years, Henry Gilpin continues to impact the
world of photography with every image he makes
and student he teaches. Henry isn't changing
photography's direction but is substantiating
and clarifying it with his mastery of the technical
and aesthetic issues. He peels back the layers
of the day's ever-present noise and distractions
to show us what is truly there. With almost
an uncanny awareness of what's to come or happen
in front of the camera, Henry constructs balanced
compositions that would seem to take hours to
arrange yet, they are 'captured moments.' A
quiet, humble and complex individual with monumental
gifts freely shared to all.
Henry Gilpin began his photographic life in
Yosemite in 1959. He says it began as he held
the work of Paul Strand, Walker Evans, Edward

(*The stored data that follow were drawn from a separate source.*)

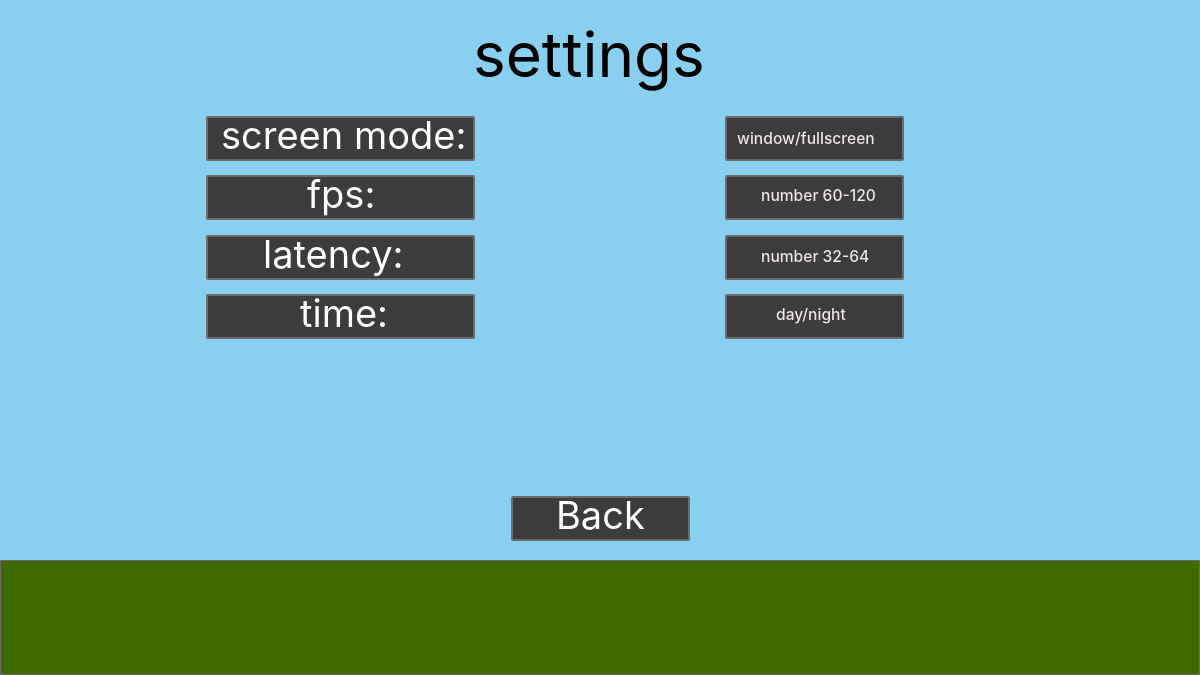
<!DOCTYPE html>
<html lang="en">
<head>
<meta charset="utf-8">
<title>Settings</title>
<style>
:root {
  --sky: #89cff0;
  --grass: #3e6a00;
  --panel: #3c3c3c;
  --edge: #6b6b6b;
  --label: #ffffff;
  --value: #f0e6e6;
  --title: #000000;
}
* { box-sizing: border-box; margin: 0; padding: 0; }
html, body { width: 1200px; height: 675px; overflow: hidden; }
body { font-family: Inter, "Liberation Sans", sans-serif; font-optical-sizing: none; }
.screen {
  width: 1200px;
  height: 675px;
  display: flex;
  flex-direction: column;
  background: var(--sky);
}
h1 {
  height: 116px;
  padding: 17px 0 0 473px;
  font-size: 62px;
  font-weight: 400;
  line-height: 76px;
  color: var(--title);
  white-space: nowrap;
}
.options {
  height: 380px;
  padding-left: 206px;
  display: grid;
  grid-template-columns: 269px 179px;
  grid-auto-rows: 44px;
  column-gap: 250px;
  row-gap: 15.3px;
  align-content: start;
}
.panel {
  height: 45px;
  border: 2px solid var(--edge);
  border-radius: 2px;
  background: var(--panel);
  white-space: nowrap;
}
.label {
  padding-left: var(--indent);
  font-size: 38px;
  line-height: 35px;
  color: var(--label);
}
.value {
  padding: var(--drop, 0) 0 0 var(--indent);
  font-size: 15.6px;
  font-weight: 500;
  line-height: 37px;
  color: var(--value);
}
.back {
  display: block;
  width: 179px;
  margin-left: 511px;
  padding-left: 43px;
  font-size: 38px;
  line-height: 34px;
  color: var(--label);
  text-decoration: none;
}
.ground {
  height: 115px;
  margin-top: auto;
  border: 1px solid var(--edge);
  background: var(--grass);
}
</style>
</head>
<body>
<main class="screen">
  <h1>settings</h1>
  <section class="options">
    <div class="panel label" style="--indent: 13px">screen mode:</div>
    <div class="panel value" style="--indent: 10px; --drop: 2px">window/fullscreen</div>
    <div class="panel label" style="--indent: 99px">fps:</div>
    <div class="panel value" style="--indent: 34px">number 60-120</div>
    <div class="panel label" style="--indent: 55px">latency:</div>
    <div class="panel value" style="--indent: 34px; --drop: 1px">number 32-64</div>
    <div class="panel label" style="--indent: 92px">time:</div>
    <div class="panel value" style="--indent: 49px">day/night</div>
  </section>
  <a class="panel back" href="#">Back</a>
  <div class="ground"></div>
</main>
</body>
</html>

Weston, Ansel Adams and other early masters.
This was his introduction to all that a fine
photographic print could be!
Henry Gilpin has taught photography to students
at Monterey Peninsula College since 1963. A
background in engineering probably helped Gilpin's
understanding of the technical process of photography,
an area that Ansel Adams mastered, and Henry
Gilpin soon began teaching.
Gilpin's motto for his students is: Do it right,
do it yourself, and use the Zone System. Although
Gilpin personally chose to remain with his first
love of the full-tonal-range silver print, he
encourages his students to learn the new tools
of photography, the digital tools.
Gilpin enjoys making landscapes and abstracts
mostly. [He refers to abstracts as designs].
He also prefers to work with black-and-white
film. He uses a 2 1/4" x 2 1/4" or
5" x 7" format camera.
Aside from his college teaching career, he
has been instructor for many workshops over
the years, including Ansel Adams workshops in
Yosemite; the Friends of Photography; Owens
Valley Workshops; John Sexton Workshops; University
of California, Santa Cruz workshop; and the
University of Alaska.
Henry Gilpin's work has been collected and
exhibited internationally. He lives with his
wife, Doris, on the Monterey Peninsula.